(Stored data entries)
>>>
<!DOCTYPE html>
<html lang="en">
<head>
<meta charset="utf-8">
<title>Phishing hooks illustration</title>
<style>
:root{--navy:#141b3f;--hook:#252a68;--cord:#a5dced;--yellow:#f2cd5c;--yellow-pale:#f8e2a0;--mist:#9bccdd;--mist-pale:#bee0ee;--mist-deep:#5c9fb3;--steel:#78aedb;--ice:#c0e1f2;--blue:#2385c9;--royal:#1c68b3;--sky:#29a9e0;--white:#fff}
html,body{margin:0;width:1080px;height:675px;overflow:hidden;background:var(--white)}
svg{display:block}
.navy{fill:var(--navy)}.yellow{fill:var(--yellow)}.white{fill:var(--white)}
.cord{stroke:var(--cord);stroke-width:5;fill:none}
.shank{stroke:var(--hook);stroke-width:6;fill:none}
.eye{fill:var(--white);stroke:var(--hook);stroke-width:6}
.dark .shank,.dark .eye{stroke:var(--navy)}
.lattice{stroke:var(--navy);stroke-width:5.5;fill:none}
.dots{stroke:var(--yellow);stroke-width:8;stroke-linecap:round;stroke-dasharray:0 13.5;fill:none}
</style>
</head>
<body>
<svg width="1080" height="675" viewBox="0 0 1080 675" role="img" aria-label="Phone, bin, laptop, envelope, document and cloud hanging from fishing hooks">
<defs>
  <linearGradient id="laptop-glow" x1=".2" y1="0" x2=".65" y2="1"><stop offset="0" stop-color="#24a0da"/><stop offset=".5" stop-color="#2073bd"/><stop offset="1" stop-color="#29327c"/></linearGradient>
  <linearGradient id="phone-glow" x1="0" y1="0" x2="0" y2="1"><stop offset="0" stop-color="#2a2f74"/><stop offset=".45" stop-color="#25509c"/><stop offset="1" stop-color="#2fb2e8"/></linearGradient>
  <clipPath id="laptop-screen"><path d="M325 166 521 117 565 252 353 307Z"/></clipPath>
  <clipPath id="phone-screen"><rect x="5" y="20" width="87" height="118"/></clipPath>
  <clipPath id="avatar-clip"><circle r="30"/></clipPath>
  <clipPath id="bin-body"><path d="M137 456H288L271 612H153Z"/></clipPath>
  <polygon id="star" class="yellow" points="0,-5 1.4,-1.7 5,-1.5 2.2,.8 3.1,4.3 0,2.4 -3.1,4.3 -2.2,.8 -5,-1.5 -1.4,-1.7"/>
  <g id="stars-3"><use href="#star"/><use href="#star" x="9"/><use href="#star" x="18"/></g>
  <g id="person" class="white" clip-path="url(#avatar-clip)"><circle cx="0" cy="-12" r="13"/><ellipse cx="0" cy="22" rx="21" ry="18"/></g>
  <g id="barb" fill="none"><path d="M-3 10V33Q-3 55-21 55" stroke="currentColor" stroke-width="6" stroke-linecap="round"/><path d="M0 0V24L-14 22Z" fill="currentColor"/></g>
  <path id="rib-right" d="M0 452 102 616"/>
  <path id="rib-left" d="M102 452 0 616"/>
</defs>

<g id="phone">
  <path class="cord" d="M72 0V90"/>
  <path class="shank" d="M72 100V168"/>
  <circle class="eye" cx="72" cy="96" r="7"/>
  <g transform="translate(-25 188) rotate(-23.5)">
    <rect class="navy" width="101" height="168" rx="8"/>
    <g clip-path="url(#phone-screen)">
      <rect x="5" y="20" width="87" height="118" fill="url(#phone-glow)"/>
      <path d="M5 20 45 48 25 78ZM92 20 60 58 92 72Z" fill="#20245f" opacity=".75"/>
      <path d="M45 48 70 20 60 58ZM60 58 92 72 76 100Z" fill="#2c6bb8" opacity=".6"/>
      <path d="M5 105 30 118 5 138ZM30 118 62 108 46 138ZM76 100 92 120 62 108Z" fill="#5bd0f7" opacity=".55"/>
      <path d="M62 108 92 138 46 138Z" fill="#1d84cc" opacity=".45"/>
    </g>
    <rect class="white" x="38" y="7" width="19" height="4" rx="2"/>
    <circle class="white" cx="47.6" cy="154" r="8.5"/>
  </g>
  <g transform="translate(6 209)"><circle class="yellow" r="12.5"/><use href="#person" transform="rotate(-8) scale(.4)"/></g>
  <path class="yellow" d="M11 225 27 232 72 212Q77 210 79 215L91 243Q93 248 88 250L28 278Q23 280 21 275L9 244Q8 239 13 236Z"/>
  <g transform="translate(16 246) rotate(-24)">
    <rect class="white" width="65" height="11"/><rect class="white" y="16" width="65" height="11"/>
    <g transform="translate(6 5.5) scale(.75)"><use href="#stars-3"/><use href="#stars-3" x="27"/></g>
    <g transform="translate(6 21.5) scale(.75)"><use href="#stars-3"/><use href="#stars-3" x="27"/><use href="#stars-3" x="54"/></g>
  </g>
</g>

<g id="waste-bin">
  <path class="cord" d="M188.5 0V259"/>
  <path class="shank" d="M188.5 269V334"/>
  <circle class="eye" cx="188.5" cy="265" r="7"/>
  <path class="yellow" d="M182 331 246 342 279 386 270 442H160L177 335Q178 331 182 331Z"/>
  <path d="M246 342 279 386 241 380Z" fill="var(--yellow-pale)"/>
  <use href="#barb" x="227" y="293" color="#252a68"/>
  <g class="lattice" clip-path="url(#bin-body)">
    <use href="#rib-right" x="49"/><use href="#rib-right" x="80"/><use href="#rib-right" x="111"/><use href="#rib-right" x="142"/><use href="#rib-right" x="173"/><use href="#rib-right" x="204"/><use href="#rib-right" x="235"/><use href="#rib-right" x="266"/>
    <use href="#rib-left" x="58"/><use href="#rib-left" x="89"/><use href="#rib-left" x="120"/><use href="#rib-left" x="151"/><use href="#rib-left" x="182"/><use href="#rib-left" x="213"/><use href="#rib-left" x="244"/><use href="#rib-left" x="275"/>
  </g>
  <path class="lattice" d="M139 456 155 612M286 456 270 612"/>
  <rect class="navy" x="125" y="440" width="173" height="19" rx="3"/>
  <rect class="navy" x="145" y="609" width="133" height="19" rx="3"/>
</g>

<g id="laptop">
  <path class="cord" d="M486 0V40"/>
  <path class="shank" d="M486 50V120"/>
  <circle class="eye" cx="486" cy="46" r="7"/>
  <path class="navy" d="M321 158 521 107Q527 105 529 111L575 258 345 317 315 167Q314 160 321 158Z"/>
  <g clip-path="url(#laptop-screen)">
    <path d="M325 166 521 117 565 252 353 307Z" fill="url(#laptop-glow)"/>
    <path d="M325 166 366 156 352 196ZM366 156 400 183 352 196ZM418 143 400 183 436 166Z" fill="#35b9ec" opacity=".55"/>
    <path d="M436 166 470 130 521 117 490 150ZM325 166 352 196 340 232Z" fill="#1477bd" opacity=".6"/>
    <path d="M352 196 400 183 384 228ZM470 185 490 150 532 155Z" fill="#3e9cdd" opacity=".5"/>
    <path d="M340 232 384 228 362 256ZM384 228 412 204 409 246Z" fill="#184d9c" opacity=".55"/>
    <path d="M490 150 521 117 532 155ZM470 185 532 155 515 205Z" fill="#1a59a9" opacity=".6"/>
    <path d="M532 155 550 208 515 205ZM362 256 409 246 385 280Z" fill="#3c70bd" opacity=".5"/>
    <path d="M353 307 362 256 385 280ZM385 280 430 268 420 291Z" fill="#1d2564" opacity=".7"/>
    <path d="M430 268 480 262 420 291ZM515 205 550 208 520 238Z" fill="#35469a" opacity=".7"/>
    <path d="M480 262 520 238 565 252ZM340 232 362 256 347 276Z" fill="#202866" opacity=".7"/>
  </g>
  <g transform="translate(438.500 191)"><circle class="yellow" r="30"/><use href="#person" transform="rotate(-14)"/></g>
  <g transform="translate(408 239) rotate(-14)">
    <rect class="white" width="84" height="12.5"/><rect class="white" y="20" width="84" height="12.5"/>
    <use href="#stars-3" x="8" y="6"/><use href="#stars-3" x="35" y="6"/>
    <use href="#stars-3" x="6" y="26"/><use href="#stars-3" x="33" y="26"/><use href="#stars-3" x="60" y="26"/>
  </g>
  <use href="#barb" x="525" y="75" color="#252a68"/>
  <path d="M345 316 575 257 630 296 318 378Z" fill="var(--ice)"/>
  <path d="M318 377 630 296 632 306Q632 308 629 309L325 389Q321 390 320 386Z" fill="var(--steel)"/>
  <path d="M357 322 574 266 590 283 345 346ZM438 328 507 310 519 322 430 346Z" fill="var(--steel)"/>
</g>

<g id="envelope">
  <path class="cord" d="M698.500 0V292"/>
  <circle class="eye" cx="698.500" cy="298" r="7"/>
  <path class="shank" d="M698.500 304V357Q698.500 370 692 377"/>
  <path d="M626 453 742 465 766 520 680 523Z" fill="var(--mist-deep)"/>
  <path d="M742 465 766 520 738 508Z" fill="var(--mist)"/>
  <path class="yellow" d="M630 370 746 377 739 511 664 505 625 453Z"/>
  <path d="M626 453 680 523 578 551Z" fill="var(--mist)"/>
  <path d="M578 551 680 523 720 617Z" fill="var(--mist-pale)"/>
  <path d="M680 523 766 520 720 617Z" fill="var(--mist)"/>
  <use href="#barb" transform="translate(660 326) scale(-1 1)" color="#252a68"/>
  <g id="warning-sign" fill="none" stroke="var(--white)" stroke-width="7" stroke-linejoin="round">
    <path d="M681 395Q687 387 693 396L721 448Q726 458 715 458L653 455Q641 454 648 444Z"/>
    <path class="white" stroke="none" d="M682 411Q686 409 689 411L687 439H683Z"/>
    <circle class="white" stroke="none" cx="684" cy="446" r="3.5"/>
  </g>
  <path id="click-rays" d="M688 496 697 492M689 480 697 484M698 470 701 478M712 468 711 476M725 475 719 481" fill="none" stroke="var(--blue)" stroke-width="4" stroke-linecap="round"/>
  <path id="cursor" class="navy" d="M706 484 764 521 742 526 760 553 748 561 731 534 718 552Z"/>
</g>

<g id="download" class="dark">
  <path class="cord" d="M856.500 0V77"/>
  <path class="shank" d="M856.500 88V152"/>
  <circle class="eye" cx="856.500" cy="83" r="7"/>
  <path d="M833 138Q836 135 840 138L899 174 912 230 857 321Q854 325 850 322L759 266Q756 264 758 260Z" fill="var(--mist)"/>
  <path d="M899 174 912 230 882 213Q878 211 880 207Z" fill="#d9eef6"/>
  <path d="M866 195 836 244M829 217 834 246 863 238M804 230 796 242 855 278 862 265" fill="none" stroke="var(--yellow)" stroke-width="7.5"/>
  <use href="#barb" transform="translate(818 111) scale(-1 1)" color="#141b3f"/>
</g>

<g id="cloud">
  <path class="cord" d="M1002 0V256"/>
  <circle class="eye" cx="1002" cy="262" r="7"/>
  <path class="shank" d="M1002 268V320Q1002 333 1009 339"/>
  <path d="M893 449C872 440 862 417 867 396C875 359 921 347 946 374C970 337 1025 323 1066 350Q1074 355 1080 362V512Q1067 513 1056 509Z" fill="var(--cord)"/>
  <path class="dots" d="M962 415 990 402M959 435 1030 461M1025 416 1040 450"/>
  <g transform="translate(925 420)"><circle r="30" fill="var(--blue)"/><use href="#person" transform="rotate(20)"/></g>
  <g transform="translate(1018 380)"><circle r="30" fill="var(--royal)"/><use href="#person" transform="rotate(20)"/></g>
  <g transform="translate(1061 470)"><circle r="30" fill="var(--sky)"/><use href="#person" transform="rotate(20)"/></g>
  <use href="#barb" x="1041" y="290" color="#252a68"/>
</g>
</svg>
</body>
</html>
<<<
(Problem to work on):
Across all the lines of the data, count those that include the word "body" and reply with that number only.

(Response to the task):
5